"It is rice, madam." The nurse repeats, insistently. Her dark skin is shining with the outside humidity, and her deep maroon lipstick is staining her teeth.

Shaking with something-anger-outrage-sadness- Ila walks up to the nurse and smashes the tray in her face. The rice falls to the floor and the ants crawl from it, scattering on the linoleum in a greedy takeover of the room. "Get her something she can eat," she says, abandoning English for a natural stream of heated Tamil consonants.

Whimpering, the nurse runs backwards, into the door behind her, which she has bolted shut after coming in with the food. "Would you like me to open that for you?" Ila spits after her as the nurse unbolts the door and runs onto the putrid linoleum floor, "or can't you handle something that's not covered in ants?"

Ila comes home shaking-still. She enjoys being angry. Slamming open the gate, kicking stones into the lawn, it gives her an outlet for her energy. Occasionally, she will see wrestling matches on the Oneida, broadcasted from America. There is a staged anger-colorful, blaring costumes-a chance to make the opponent a member of painful history.
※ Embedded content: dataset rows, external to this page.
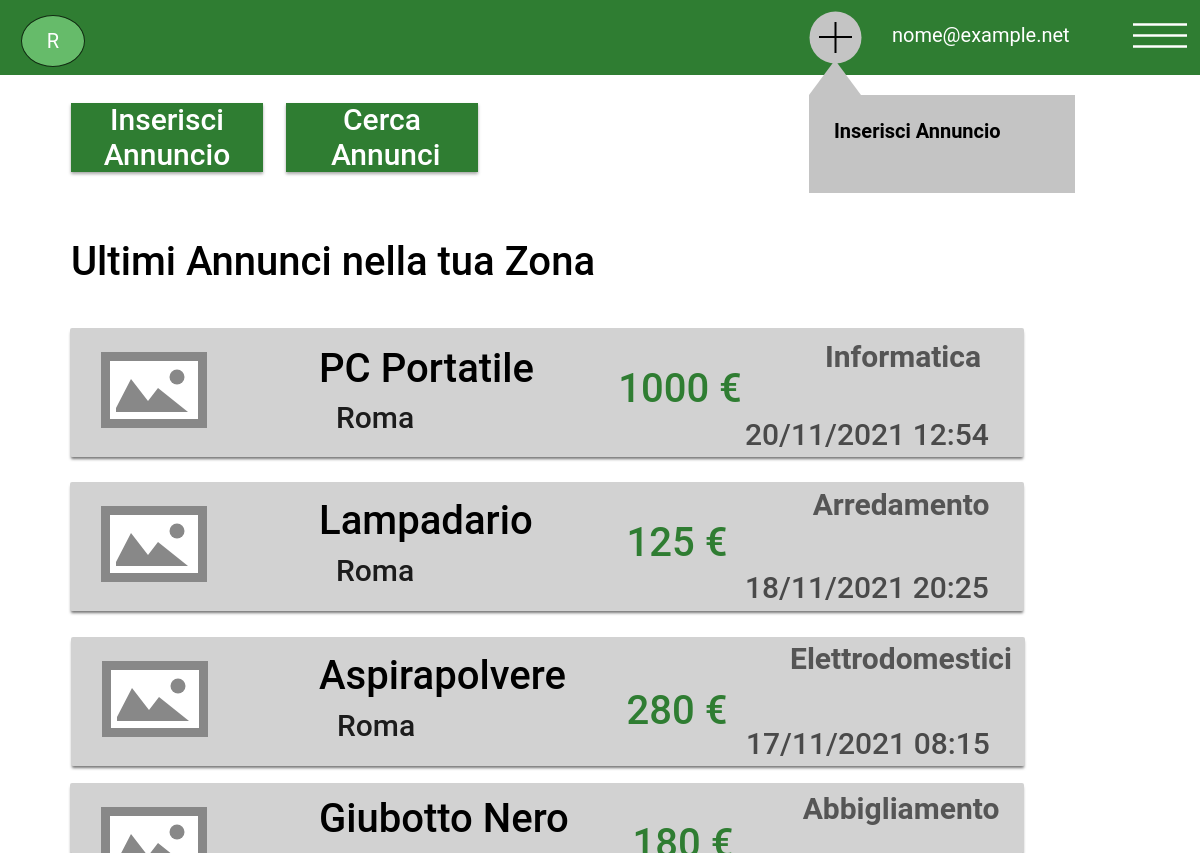
<!DOCTYPE html>
<html lang="it">
<head>
<meta charset="utf-8">
<title>Ultimi Annunci nella tua Zona</title>
<style>
:root {
  --green: #2f7d32;
  --green-light: #66bb6a;
  --popover: #c4c4c4;
  --card: #d2d2d2;
  --icon: #888;
  --ink: #000;
  --ink-city: #1c1c1c;
  --ink-date: #4a4a4a;
  --ink-category: #555;
}
* { box-sizing: border-box; margin: 0; }
html { width: 1200px; height: 853px; overflow: hidden; }
body {
  position: relative;
  width: 1200px;
  height: 853px;
  overflow: hidden;
  background: #fff;
  color: var(--ink);
  font-family: Roboto, sans-serif;
  font-weight: 500;
  white-space: nowrap;
}
svg { display: block; flex: none; }
a { color: inherit; text-decoration: none; }

.topbar {
  display: flex;
  align-items: flex-start;
  height: 75px;
  padding-left: 21px;
  background: var(--green);
  color: #fff;
  font-size: 20px;
  font-weight: 400;
  line-height: 20px;
}
.avatar {
  display: grid;
  place-items: center;
  width: 64px;
  height: 52px;
  margin-top: 15px;
  border: 1px solid #102a11;
  border-radius: 50%;
  background: var(--green-light);
}
.add { margin: 11px 0 0 724px; }
.account { width: 240px; margin: 25px 0 0 30px; }
.menu { margin-top: 22px; }

.popover { position: absolute; left: 809px; top: 60px; width: 266px; }
.popover-body {
  height: 98px;
  padding: 26px 25px;
  background: var(--popover);
  font-size: 20px;
  font-weight: 700;
  line-height: 20px;
}

main { height: 778px; padding: 28px 0 0 70px; overflow: hidden; }
.actions { display: flex; gap: 23px; padding-left: 1px; }
.button {
  width: 192px;
  height: 69px;
  background: var(--green);
  box-shadow: 0 2px 3px rgba(0, 0, 0, .35);
  color: #fff;
  font-size: 30px;
  line-height: 35px;
  text-align: center;
}
.button span { display: block; margin-top: -1px; }
h1 {
  margin: 70px 0 46px 1px;
  font-size: 40px;
  font-weight: 500;
  line-height: 40px;
}

.listings {
  display: grid;
  grid-template-rows: 129px 129px 129px 63px;
  row-gap: 25px;
  width: 954px;
  padding: 0;
  list-style: none;
}
.card {
  display: grid;
  grid-template-columns: 249px 297px 128px 280px;
  align-items: start;
  border-radius: 2px;
  background: var(--card);
  box-shadow: 0 3px 3px -1px rgba(0, 0, 0, .55);
}
.thumb { margin: 24px 0 0 31px; }
.title { margin-top: var(--title-y); font-size: 40px; font-weight: 500; line-height: 40px; }
.city { margin: var(--city-gap) 0 0 17px; color: var(--ink-city); font-size: 30px; line-height: 30px; }
.price {
  position: relative;
  left: var(--price-x);
  margin-top: var(--price-y);
  color: var(--green);
  font-size: 40px;
  line-height: 40px;
  text-align: center;
}
.meta { font-size: 30px; line-height: 30px; }
.category {
  position: relative;
  left: var(--category-x);
  margin-top: var(--category-y);
  padding-left: 34px;
  color: var(--ink-category);
  font-weight: 700;
  text-align: center;
}
.date { margin: var(--date-gap) 0 0 1px; color: var(--ink-date); }

.laptop { --title-y: 21px; --city-gap: 14px; --price-x: 0; --price-y: 41px; --category-x: 2px; --category-y: 14px; --date-gap: 48px; }
.lamp { --title-y: 19px; --city-gap: 15px; --price-x: 0; --price-y: 41px; --category-x: 0; --category-y: 8px; --date-gap: 53px; }
.vacuum { --title-y: 19px; --city-gap: 15px; --price-x: -1px; --price-y: 54px; --category-x: -1px; --category-y: 7px; --date-gap: 55px; margin: 1px -1px -1px 1px; }
.jacket { --title-y: 16px; --price-x: 3px; --price-y: 41px; --category-x: 0; --category-y: 11px; margin-top: -7px; overflow: hidden; }
.lamp, .vacuum { --price-x: -3px; }
.vacuum { --price-x: -4px; }
.vacuum .title { margin-left: -1px; }
</style>
</head>
<body>
<svg width="0" height="0" style="position:absolute" aria-hidden="true">
  <defs>
    <g id="image-placeholder">
      <rect width="106" height="76" fill="var(--icon)"/>
      <rect x="9" y="9" width="88" height="58" fill="#fff"/>
      <circle cx="76" cy="25" r="7.5" fill="var(--icon)"/>
      <polygon points="15,60 15,56 30,27 47,49 57,36 87,60" fill="var(--icon)"/>
    </g>
  </defs>
</svg>

<header class="topbar">
  <div class="avatar">R</div>
  <a class="add" href="#" aria-label="Inserisci Annuncio">
    <svg width="53" height="53">
      <circle cx="26.5" cy="26.5" r="26" fill="var(--popover)"/>
      <path d="M10 26H43M26.5 11V42" stroke="#000" stroke-width="2"/>
    </svg>
  </a>
  <span class="account">nome@example.net</span>
  <a class="menu" href="#" aria-label="Menu">
    <svg width="55" height="27">
      <path d="M1 2.5H55M1 13.5H55M1 24.5H55" stroke="#fff" stroke-width="2.4"/>
    </svg>
  </a>
</header>

<aside class="popover">
  <svg width="52" height="35"><polygon points="26,0 52,35 0,35" fill="var(--popover)"/></svg>
  <div class="popover-body"><a href="#">Inserisci Annuncio</a></div>
</aside>

<main>
  <nav class="actions">
    <a class="button" href="#"><span>Inserisci<br>Annuncio</span></a>
    <a class="button" href="#"><span>Cerca<br>&nbsp;Annunci</span></a>
  </nav>

  <h1>Ultimi Annunci nella tua Zona</h1>

  <ul class="listings">
    <li class="card laptop">
      <svg class="thumb" width="106" height="76"><use href="#image-placeholder"/></svg>
      <div class="info">
        <h2 class="title">PC Portatile</h2>
        <p class="city">Roma</p>
      </div>
      <p class="price">1000 €</p>
      <div class="meta">
        <p class="category">Informatica</p>
        <p class="date">20/11/2021 12:54</p>
      </div>
    </li>
    <li class="card lamp">
      <svg class="thumb" width="106" height="76"><use href="#image-placeholder"/></svg>
      <div class="info">
        <h2 class="title">Lampadario</h2>
        <p class="city">Roma</p>
      </div>
      <p class="price">125 €</p>
      <div class="meta">
        <p class="category">Arredamento</p>
        <p class="date">18/11/2021 20:25</p>
      </div>
    </li>
    <li class="card vacuum">
      <svg class="thumb" width="106" height="76"><use href="#image-placeholder"/></svg>
      <div class="info">
        <h2 class="title">Aspirapolvere</h2>
        <p class="city">Roma</p>
      </div>
      <p class="price">280 €</p>
      <div class="meta">
        <p class="category">Elettrodomestici</p>
        <p class="date">17/11/2021 08:15</p>
      </div>
    </li>
    <li class="card jacket">
      <svg class="thumb" width="106" height="46"><use href="#image-placeholder"/></svg>
      <div class="info">
        <h2 class="title">Giubotto Nero</h2>
      </div>
      <p class="price">180 €</p>
      <div class="meta">
        <p class="category">Abbigliamento</p>
      </div>
    </li>
  </ul>
</main>
</body>
</html>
She enjoys the thrill of watching. Sometimes she wishes she can bruise Yamini's delicate ribs, send her careening over the ropes and into the audience, pelt her with chairs.

The red curtains with the mirrored embroidery are still drawn when she returns to the house, and the whitewashed walls are illuminated by the fluorescent green mosquito lamps which are placed in every available socket. But of what consequence? Ila still gets eaten to bits by mosquitoes hungry for her hardy blood. The house is too large to be helped, she realizes. It is balcony atop balcony atop balcony, and the polished doors lead to many hallways and to rooms-each one increasingly damp, screaming arthritically from its joints, and the bathrooms are never cleansed of the smell of excrement-it pervades, very slightly, the rest of the house.

She settles herself on the heirloom wicker furniture and reaches for the remote, flipping the channels. She recognizes Pooja yet again-the actress-her fleshy arms are flung helplessly around a tree as she witnesses a fight scene with the exquisite pretense of horror. Ila takes little notice of her-instead, she watches the fight. She relishes the way the film hero's meaty fists sink into flesh, smash bones, rearranging the tangible order of the face.

"Ila?"

It is Yamini. Engrossed in the movie, Ila misses the timid steps of her sister's entrance. Her sister's shrill voice causes Ila to wince, and she hears the rustle of a stiff plastic bag-the result of a wasted day, Ila thinks, savagely-as Yamini throws it onto the sofa next to Ila's chair.

Ila refuses to look back at her sister.

"Change and catch a rickshaw to the hospital." Ila says, definitively. "And make Amma some rice before you go."

"Rice?"

"And if it's got a single ant in it," Ila continues, flatly, staring into R Kapoor's carefully mustached face as he emerges the victor of that carnage-ridden five-man fight, "I'll kill you."